Sunday, February 10, 2008


Late (very late) one evening a few days ago I was sitting in my office writing and editing a problem set for my students. Actually, maybe I should start earlier. Like a couple of months earlier when I interviewed for and got the only job I even applied for this fall. Perhaps it should have occurred to me back then that a moment like the one I had the other night is inevitable, that it has to come. What with one of the courses I would be working with called, ever so conveniently, "________ and human disease"* how could it not come?

The moment. The moment when my two worlds collided, spectacularly, with one another. The world where I am extremely good at what I do, able to find just the right setting for the question, and just the right way to ask it, to craft a question that gets my students to think about the deeper concepts, to connect the dots, to find a more complete view of whatever subject matter we are working on at the moment. And my other world, the one where my baby died, and my heart breaks for any parent who knows this pain, for anyone who even comes close enough to catch a glimpse of what lies over this particular precipice.

So the problem set. The last question was on a topic that is not really my strong suit, in that I mostly know it in broad strokes. Having ascertained from the lecture notes the extent of molecular mechanism to which the guest faculty wanted to go, I had to then figure out where to go with the question. A good way to ask a question, nearly always, is to ask about a system in which some part is not functional. Unsurprisingly, in the context of this particular course, that means asking about a disease. So I found a very nice web page listing for my convenience all the diseases associated with the subject matter in question. The educator in me, she was pretty excited-- surely with this many I will be able to find one that will let me write a perfect question. And she started to click through. The first few were duds-- nothing interesting. The next bunch seemed to be something I could work with. But there was more than half the page still left, and I so I kept clicking.

Suddenly I was seeing description after description that included words like "manifestation in infancy" and "death usually occurs before age N," where N is impossibly small.

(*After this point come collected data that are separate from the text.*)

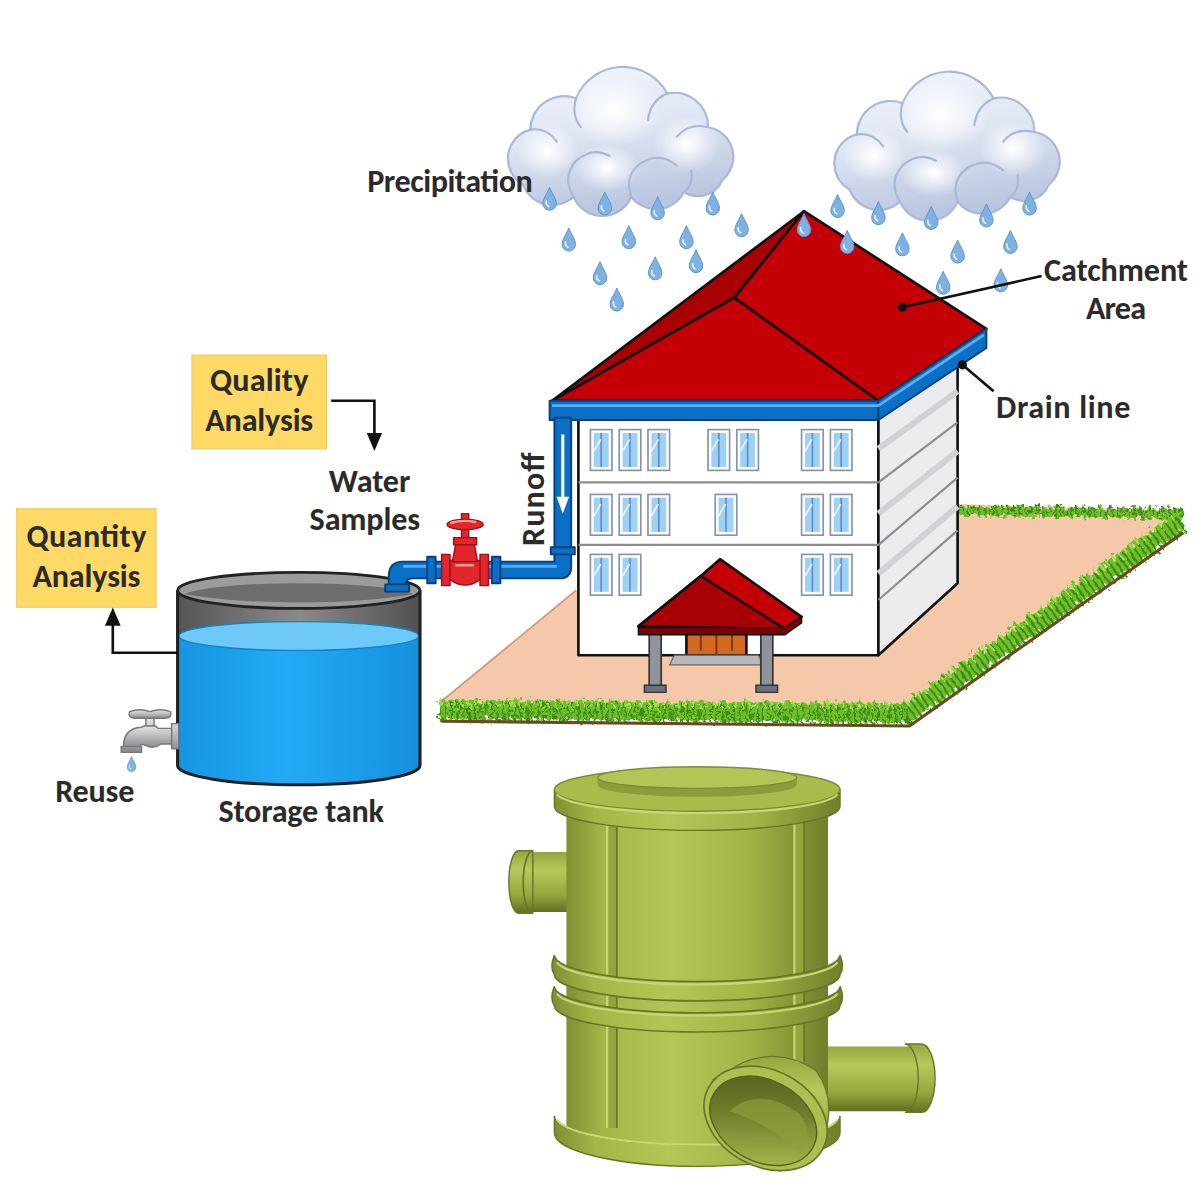
<!DOCTYPE html>
<html lang="en">
<head>
<meta charset="utf-8">
<title>Rainwater harvesting diagram</title>
<link rel="stylesheet" href="https://fonts.googleapis.com/css2?family=Carlito:wght@400;700&amp;display=swap">
<style>
:root{
  --paper:#fff; --ink:#111; --label:#2b2b2b; --note:#ffd966; --note-edge:#f1cf6b;
  --roof:#c40006; --roof-dark:#a90006; --drain:#0b6fc6; --drain-dark:#0a3f78;
  --wall:#fff; --wall-side:#ececee; --glass:#9fd0f6; --ground:#f4c8a8;
  --grass:#6fbe2c; --grass-dark:#3c8a17; --water:#1ba0ee; --water-top:#6cc9f8;
  --valve:#e2262b; --drop:#7fb2e2;
}
*{box-sizing:border-box}
html,body{margin:0;width:1200px;height:1200px;overflow:hidden;background:var(--paper)}
.diagram{display:block;width:1200px;height:1200px}
text{font-family:Carlito,Calibri,sans-serif;font-weight:700;font-size:13.4px;fill:var(--label);text-anchor:middle}
.note rect{fill:var(--note);stroke:var(--note-edge);stroke-width:.6}
.pointer{fill:none;stroke:var(--ink);stroke-width:1.1}
.outline{stroke:var(--ink);stroke-width:1.1;stroke-linejoin:round}
.roof{fill:var(--roof)}
.roof-shade{fill:var(--roof-dark)}
.floor-line{fill:none;stroke:#8c8c92;stroke-width:.9}
.drain{fill:var(--drain);stroke:var(--drain-dark);stroke-width:.8;stroke-linejoin:round}
.grass-base{fill:none;stroke:var(--grass)}
.grass-blades{fill:none;stroke:var(--grass-dark);stroke-dasharray:.9 1.5}
.metal{fill:url(#steel);stroke:#777;stroke-width:.6;stroke-linejoin:round}
.valve{fill:var(--valve);stroke:#9a1014;stroke-width:.6;stroke-linejoin:round}
.seam{fill:none;stroke:#68762a;stroke-width:.7}
.shine{fill:none;stroke:#c9d774;stroke-width:.9}
</style>
</head>
<body>
<svg class="diagram" viewBox="0 0 500 500" xmlns="http://www.w3.org/2000/svg" role="img" aria-label="Rainwater harvesting from roof to storage tank, with a green filter chamber">
<defs>
  <linearGradient id="cloudTone" x1="0" y1="0" x2=".25" y2="1">
    <stop offset="0" stop-color="#f3f6fc"/><stop offset=".5" stop-color="#dfe6f3"/><stop offset="1" stop-color="#b9c6df"/>
  </linearGradient>
  <radialGradient id="puff"><stop offset="0" stop-color="#fff"/><stop offset="1" stop-color="#fff" stop-opacity="0"/></radialGradient>
  <linearGradient id="steel" x1="0" y1="0" x2="0" y2="1">
    <stop offset="0" stop-color="#e9e9ea"/><stop offset=".5" stop-color="#b9babd"/><stop offset="1" stop-color="#85878b"/>
  </linearGradient>
  <linearGradient id="tankWall"><stop offset="0" stop-color="#555"/><stop offset=".5" stop-color="#8a8a8a"/><stop offset="1" stop-color="#505050"/></linearGradient>
  <linearGradient id="waterBody"><stop offset="0" stop-color="#1795e2"/><stop offset=".45" stop-color="#22aaf6"/><stop offset="1" stop-color="#1690dd"/></linearGradient>
  <linearGradient id="chamber">
    <stop offset="0" stop-color="#7f9033"/><stop offset=".14" stop-color="#a3b647"/><stop offset=".4" stop-color="#b4c655"/><stop offset=".7" stop-color="#a2b446"/><stop offset="1" stop-color="#6f7f2a"/>
  </linearGradient>
  <linearGradient id="pipeTone" x1="0" y1="0" x2="0" y2="1">
    <stop offset="0" stop-color="#94a63d"/><stop offset=".3" stop-color="#b7c95a"/><stop offset=".7" stop-color="#97a93f"/><stop offset="1" stop-color="#626f22"/>
  </linearGradient>
  <linearGradient id="pipeInside" x1="0" y1="0" x2=".7" y2="1">
    <stop offset="0" stop-color="#4c591b"/><stop offset=".5" stop-color="#6f7e2b"/><stop offset="1" stop-color="#a5b64c"/>
  </linearGradient>
  <filter id="ragged" x="-5%" y="-20%" width="110%" height="140%">
    <feTurbulence type="fractalNoise" baseFrequency=".5" numOctaves="2" seed="4" result="n"/>
    <feDisplacementMap in="SourceGraphic" in2="n" scale="5"/>
  </filter>
  <marker id="arrow" viewBox="0 0 8 8" refX="6" refY="4" markerWidth="7" markerHeight="7" orient="auto"><path d="M0,.6 8,4 0,7.4Z" fill="#111"/></marker>
  <marker id="dot" viewBox="0 0 6 6" refX="3" refY="3" markerWidth="4" markerHeight="4"><circle cx="3" cy="3" r="2.6" fill="#111"/></marker>
  <g id="cloud">
    <path d="M12,48A12.500,12.500 0 0 1 15,25A14,14 0 0 1 34,12A21,21 0 0 1 72,10A14,14 0 0 1 89,24A12.500,12.500 0 0 1 95,46A11,11 0 0 1 79,51A13,13 0 0 1 57,53A13,13 0 0 1 33,53A13,13 0 0 1 12,48Z" fill="url(#cloudTone)" stroke="#a9b8d6" stroke-width=".9"/>
    <ellipse cx="50" cy="17" rx="20" ry="15" fill="url(#puff)"/>
    <ellipse cx="22" cy="34" rx="13" ry="11" fill="url(#puff)"/>
    <ellipse cx="80" cy="31" rx="14" ry="12" fill="url(#puff)"/>
    <ellipse cx="47" cy="41" rx="14" ry="10" fill="url(#puff)"/>
    <path d="M15,25q7,-1 11,5M34,12q-2,7 2,12M72,10q-7,3 -8,11M89,24q-8,-2 -13,4M33,53q-5,-8 1,-15q7,-6 14,-2M57,53q-3,-9 4,-14q8,-5 15,1M79,51q4,-3 3,-9" fill="none" stroke="#a9b8d6" stroke-width=".9" stroke-linecap="round"/>
  </g>
  <g id="drop">
    <path d="M0,-5C1.200,-2 2.800,-.3 2.800,1.800A2.800,2.800 0 0 1 -2.800,1.800C-2.800,-.3 -1.200,-2 0,-5Z" fill="#7fb2e2" stroke="#5b93cb" stroke-width=".4"/>
    <path d="M-1.400,.8q-.2,1.600 1,2.200" fill="none" stroke="#e4f1fc" stroke-width=".7" stroke-linecap="round"/>
  </g>
  <g id="window">
    <rect width="9" height="17" fill="#fff" stroke="#8893a8" stroke-width=".7"/>
    <rect x="1.400" y="1.400" width="6.200" height="14.200" fill="#9fd0f6"/>
    <path d="M4.500,1.400V15.600" stroke="#5d8fc4" stroke-width=".7"/>
    <path d="M1.400,9 4.300,4" stroke="#e2f2fe" stroke-width=".8"/>
  </g>
  <g id="windowPair"><use href="#window"/><use href="#window" x="12"/></g>
</defs>

<rect width="500" height="500" fill="#fff"/>

<g id="weather">
  <use href="#cloud" x="206" y="29"/>
  <use href="#cloud" x="342" y="31"/>
</g>

<g id="site">
  <path d="M183,293 240,246 399,210 492,213 377,295Z" fill="var(--ground)"/>
  <path d="M183,293 240,246" fill="none" stroke="#c9987a" stroke-width=".7"/>
  <g filter="url(#ragged)">
    <path class="grass-base" stroke-width="4" d="M398,213 493,214"/>
    <path class="grass-blades" stroke-width="4" d="M398,212.500 493,213.500"/>
    <path class="grass-base" stroke-width="8" stroke-linejoin="round" d="M183,295.500 378,297 492,217"/>
    <path class="grass-blades" stroke-width="8" d="M183,296.500 378,298 493,218"/>
    <path fill="none" stroke="#a5df55" stroke-width="3" stroke-dasharray=".8 2.200" d="M183,293 377,294 491,214"/>
  </g>
  <path d="M184,300.500 379,302.500 493,222" fill="none" stroke="#6a4a25" stroke-width="1.300"/>
</g>

<g id="building">
  <path class="outline" fill="var(--wall)" d="M241,172H366V273H241Z"/>
  <path class="outline" fill="var(--wall-side)" d="M366,172 399,149V243L366,273Z"/>
  <path class="floor-line" d="M241,201H366L399,176M241,227H366L399,199M366,250 399,221"/>
  <path d="M366,187 399,163M366,214 399,188M366,239 399,211" stroke="#d2d2d6" stroke-width="2.500"/>
  <g id="windows">
    <use href="#window" x="246" y="179"/><use href="#windowPair" x="258" y="179"/>
    <use href="#windowPair" x="295" y="179"/><use href="#windowPair" x="334" y="179"/>
    <use href="#window" x="246" y="206"/><use href="#windowPair" x="258" y="206"/>
    <use href="#window" x="298" y="206"/><use href="#windowPair" x="334" y="206"/>
    <use href="#windowPair" x="246" y="231"/><use href="#windowPair" x="334" y="231"/>
  </g>
  <g id="porch">
    <rect class="outline" x="286" y="258" width="25" height="15" fill="#d2691e" stroke-width=".7"/>
    <path d="M298.500,258V273M292,261V271M305,261V271" stroke="#7e3608" stroke-width=".8"/>
    <path d="M281,273H316L318,277H279Z" fill="#b9b9bd" stroke="#666" stroke-width=".5"/>
    <path d="M270.500,262h5v24h-5zM317,262h5v24h-5z" fill="#8f949c" stroke="#333" stroke-width=".7"/>
    <path d="M268.500,285.500h9v3h-9zM315,285.500h9v3h-9z" fill="#6b7079" stroke="#333" stroke-width=".6"/>
    <path class="roof outline" d="M266,261 292,240 300,233 334,257 327,262Z"/>
    <path class="roof-shade outline" d="M266,261 292,240 327,262Z" stroke-width=".8"/>
    <path d="M266,261.500H327L334,257V259.500L327,264.500H266Z" fill="#7d0004" stroke="#111" stroke-width=".6"/>
  </g>
  <g id="main-roof">
    <path class="roof-shade outline" d="M230,167 335,88 306,124Z"/>
    <path class="roof outline" d="M230,167 306,124 366,167Z"/>
    <path class="roof outline" d="M306,124 335,88 411,137 366,167Z"/>
  </g>
  <g id="drain-line">
    <path class="drain" d="M229,167H366V175H229Z"/>
    <path class="drain" d="M366,167 411,137V145L366,175Z"/>
    <path d="M230,169H366L410,139.500" fill="none" stroke="#58aef2" stroke-width="1.100"/>
  </g>
</g>

<g id="rain">
  <use href="#drop" x="229" y="83"/><use href="#drop" x="252" y="85"/><use href="#drop" x="274" y="87"/><use href="#drop" x="297" y="85"/>
  <use href="#drop" x="237" y="100"/><use href="#drop" x="262" y="99"/><use href="#drop" x="286" y="99"/><use href="#drop" x="309" y="94"/>
  <use href="#drop" x="250" y="114"/><use href="#drop" x="273" y="112"/><use href="#drop" x="257" y="125"/><use href="#drop" x="290" y="109"/>
  <use href="#drop" x="366" y="89"/><use href="#drop" x="388" y="91"/><use href="#drop" x="411" y="90"/><use href="#drop" x="429" y="85"/>
  <use href="#drop" x="349" y="86"/><use href="#drop" x="335" y="94"/><use href="#drop" x="353" y="101"/><use href="#drop" x="376" y="102"/>
  <use href="#drop" x="399" y="105"/><use href="#drop" x="421" y="101"/><use href="#drop" x="393" y="118"/><use href="#drop" x="417" y="117"/>
</g>

<g id="storage-tank">
  <path d="M74,246V319A50.500,8 0 0 0 175,319V246Z" fill="url(#tankWall)"/>
  <path d="M74,265V319A50.500,8 0 0 0 175,319V265Z" fill="url(#waterBody)"/>
  <ellipse cx="124.500" cy="265" rx="50" ry="6" fill="var(--water-top)" stroke="#1382c8" stroke-width=".6"/>
  <ellipse cx="124.500" cy="246" rx="50.500" ry="7.500" fill="#9b9b9b" stroke="#222" stroke-width="1.200"/>
  <path d="M77,247.500A49,6 0 0 1 172,247.500A60,9 0 0 1 77,247.500Z" fill="#6d6d6d"/>
  <path d="M74,246V319A50.500,8 0 0 0 175,319V246" fill="none" stroke="#222" stroke-width="1.300"/>
</g>

<g id="runoff-pipe">
  <path class="drain" d="M231,174H238V236Q238,241 233,241H172Q169,241 169,244V246H162V240Q162,234 168,234H231Z"/>
  <path d="M168,236H232" fill="none" stroke="#58aef2" stroke-width="1.200"/>
  <path d="M160.500,243.500h10v3h-10zM229.500,228h10v3h-10zM205,232h3.500v11h-3.500zM178,232h3.500v11h-3.500z" class="drain"/>
  <path d="M234.500,181V208" stroke="#fff" stroke-width="1.300"/>
  <path d="M231.900,207H237.100L234.500,214Z" fill="#fff"/>
</g>

<g id="sampling-valve">
  <path class="valve" d="M184,231h3.500v13h-3.500zM200,231h3.500v13h-3.500zM187.500,233.500H200V241.500Q193.800,246 187.500,241.500Z"/>
  <path class="valve" d="M190,226h7.500l1.500,8h-10.500zM192.300,214h3v12h-3z"/>
  <path class="valve" d="M189,224h9.600v3h-9.600z"/>
  <ellipse class="valve" cx="193.800" cy="218.500" rx="7.500" ry="2.200"/>
  <path d="M188,217.800q5,-1.400 10,-.3M190,235.500h7" fill="none" stroke="#ff9c98" stroke-width="1" stroke-linecap="round"/>
</g>

<g id="reuse-tap">
  <path class="metal" d="M74,303.500H66Q63,300.500 59,303Q51,303.500 51.500,312H58Q58,309.500 60.500,310.500Q64,312.500 67,310H74Z"/>
  <path class="metal" d="M71.500,301.500h3v10.500h-3zM50.500,311h8.500v2.500h-8.500zM60.800,298.500h3.400v4h-3.400z"/>
  <path class="metal" d="M54,296.500Q58,295 62.500,296.500Q67,295 71,296.500Q72,299 69,299.300H56Q53,299 54,296.500Z"/>
  <use href="#drop" transform="translate(54.800 318.500) scale(.65)"/>
</g>

<g id="notes">
  <g class="note"><rect x="80" y="148" width="56" height="39"/>
    <text x="108" y="163" textLength="41">Quality</text><text x="108" y="179.500" textLength="45">Analysis</text></g>
  <g class="note"><rect x="7" y="212" width="58" height="41"/>
    <text x="36" y="228" textLength="50">Quantity</text><text x="36" y="244.500" textLength="45">Analysis</text></g>
</g>

<g id="pointers">
  <path class="pointer" marker-end="url(#arrow)" d="M138,167H156V186"/>
  <path class="pointer" marker-end="url(#arrow)" d="M74,272H47V255"/>
  <path class="pointer" marker-end="url(#dot)" d="M434,115 376,128"/>
  <path class="pointer" marker-end="url(#dot)" d="M414,163 401,152"/>
</g>

<g id="labels">
  <text x="187.500" y="80" textLength="69">Precipitation</text>
  <text x="465" y="117" textLength="60">Catchment</text>
  <text x="465" y="133" textLength="25">Area</text>
  <text x="443" y="174" textLength="56">Drain line</text>
  <text x="154" y="205" textLength="34">Water</text>
  <text x="152" y="221" textLength="46">Samples</text>
  <text transform="translate(226.500 208) rotate(-90)" textLength="39">Runoff</text>
  <text x="39.500" y="334" textLength="33">Reuse</text>
  <text x="125.500" y="342.500" textLength="69">Storage tank</text>
</g>

<g id="filter-chamber">
  <g id="inlet-left">
    <path d="M217,355H240V380H217Z" fill="url(#pipeTone)"/>
    <path d="M216,354.500H222V380.500H216A4,13 0 0 1 216,354.500Z" fill="url(#pipeTone)" stroke="#68762a" stroke-width=".6"/>
    <path class="seam" d="M222,354.500A4,13 0 0 0 222,380.500"/>
  </g>
  <g id="outlet-right">
    <path d="M336,436H384A5,13.500 0 0 1 384,463H336Z" fill="url(#pipeTone)"/>
    <path d="M377,435H384A5.500,14 0 0 1 384,463.500H377A5.500,14 0 0 0 377,435Z" fill="url(#pipeTone)" stroke="#68762a" stroke-width=".6"/>
  </g>
  <path id="chamber-body" d="M236,330V474A54.500,12 0 0 0 345,474V330Z" fill="url(#chamber)"/>
  <g id="base-ring">
    <path d="M231,465V472A59.500,14 0 0 0 350,472V465A59.500,12 0 0 1 231,465Z" fill="url(#chamber)" stroke="#68762a" stroke-width=".6"/>
    <path class="shine" d="M232,466.500A59,12 0 0 0 349,466.500"/>
  </g>
  <g id="upright-ribs">
    <path d="M253,342h4v128h-4zM331,341h4v126h-4z" fill="#93a53d"/>
    <path class="seam" d="M257,342V470M335,341V468"/>
    <path class="shine" d="M253,342V470M331,341V468"/>
  </g>
  <g id="middle-rings">
    <path d="M231,398Q229,403 231,406A59.500,11 0 0 0 350,406Q352,403 350,398A59.500,11 0 0 1 231,398Z" fill="url(#chamber)" stroke="#68762a" stroke-width=".7"/>
    <path d="M231,411Q229,416 231,419A59.500,11 0 0 0 350,419Q352,416 350,411A59.500,11 0 0 1 231,411Z" fill="url(#chamber)" stroke="#68762a" stroke-width=".7"/>
    <path class="shine" d="M232,401A59,10.500 0 0 0 349,401M232,414A59,10.500 0 0 0 349,414"/>
  </g>
  <g id="lid">
    <path d="M231,329V336A59.500,10 0 0 0 350,336V329Z" fill="url(#chamber)" stroke="#68762a" stroke-width=".6"/>
    <ellipse cx="290.500" cy="329" rx="59.500" ry="9" fill="#a9bb4b" stroke="#7d8d35" stroke-width=".6"/>
    <path d="M249,324V327A41.500,5 0 0 0 332,327V324Z" fill="#8b9c39"/>
    <ellipse cx="290.500" cy="324" rx="41.500" ry="4.500" fill="#b3c557" stroke="#7d8d35" stroke-width=".6"/>
    <path class="shine" d="M232,331A59,9 0 0 0 349,331"/>
  </g>
  <g id="outlet-front">
    <path d="M309,443Q325,436 340,446Q348,457 344,472L325,488 297,450Z" fill="url(#pipeTone)" stroke="#68762a" stroke-width=".5"/>
    <ellipse cx="319" cy="466" rx="27" ry="20" transform="rotate(28 319 466)" fill="#adbf50" stroke="#68762a" stroke-width=".7"/>
    <ellipse cx="318" cy="467" rx="23.500" ry="17" transform="rotate(28 318 467)" fill="url(#pipeInside)" stroke="#56631f" stroke-width=".6"/>
    <path d="M304,463Q316,452 333,464Q340,473 334,481Q324,470 304,463Z" fill="#8f9f3e" opacity=".65"/>
  </g>
</g>
</svg>
</body>
</html>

See, if you are untouched by personal experience, you might keep plowing along, thinking of which of these diseases offers you a best shot at writing a good question, or you might stop to think about how sad this must be. But if you are a mother of a dead baby, well, you might just get hit with a realization that every single one of these descriptions means somebody's child died that way. The realization might come with a vision, of an incubator in a NICU somewhere, and of a mother, bent over the incubator. You might just start shivering, your ears might start to ring and your hands may tremble a bit. Because to you, to me, this wouldn't be, wasn't, just a sad story, and this mother wouldn't be, wasn't, a fuzzy outline. To me she has a face, even if I have never seen it, even if we have never met. So perhaps it is more accurate to say that to me she has a voice. And maybe it is because the voice is so full and so true that I feel that I would recognize the face anywhere.

For fifteen or twenty minutes a couple of nights ago I couldn't separate my worlds, and that meant I couldn't do my job. Eventually I found a friend online and talked to her. And collected my thoughts. And went back to the cluster of diseases I could work with. And wrote a very good question.


On Tuesday it will be a year since Maddy came, and a start of six very hard days for Tash. If you can, stop by and say something kind.

*You didn't really think I was going to give the whole name of the course, complete and unedited, did you?


Amelie said...

My situation is quite different from yours, but I know these feelings well. I was actually going to write about this last week, because I noticed that I was able to listen to a talk about the collision topic _without_ nearly panicking. But it took me a long time to get there. I'm glad, and impressed, to hear that you collected your thoughts so quickly and found a good question.

Tash said...

Good lord, and here you had me thinking you had maybe stumbled across something. . . . (I jest.) I've been out of my world for a spell, but there are books within that await me when I'm ready to return, about fertility (and lack thereof), and infant death, and the rites of mourning. Which I now feel grimly compelled to read and somewhat an expert in. Not sure I could teach it any more, though.

I'm glad you found a good question, too. Maybe someday one of your students will find the answer, and more. So there's a great reason you do this, and I thank you. For everything.

Anonymous said...

I hope the collisions remain few and far between between.

Magpie said...

Those moments are hard.

niobe said...

It must be very difficult working a field with so many potential landmines. Even if you've managed to avoid most of them.

slouching mom said...

collision, indeed. you navigated through it with grace and strength, unsurprisingly.

kalakly said...

I hate that. Being hit in the face when you aren't expecting it, by the reality of life without your baby. A random comment, a thoughtless remark, a happy pregnant woman turning up the aisle you are walking escape...reality, it's everywhere.

Course, I wanna know the question:)

Wabi said...

What a terrible surprise. I feel lucky my professional and personal life haven't collided in this manner many times. It sounds like you handled it with aplomb after the initial shock and rattle.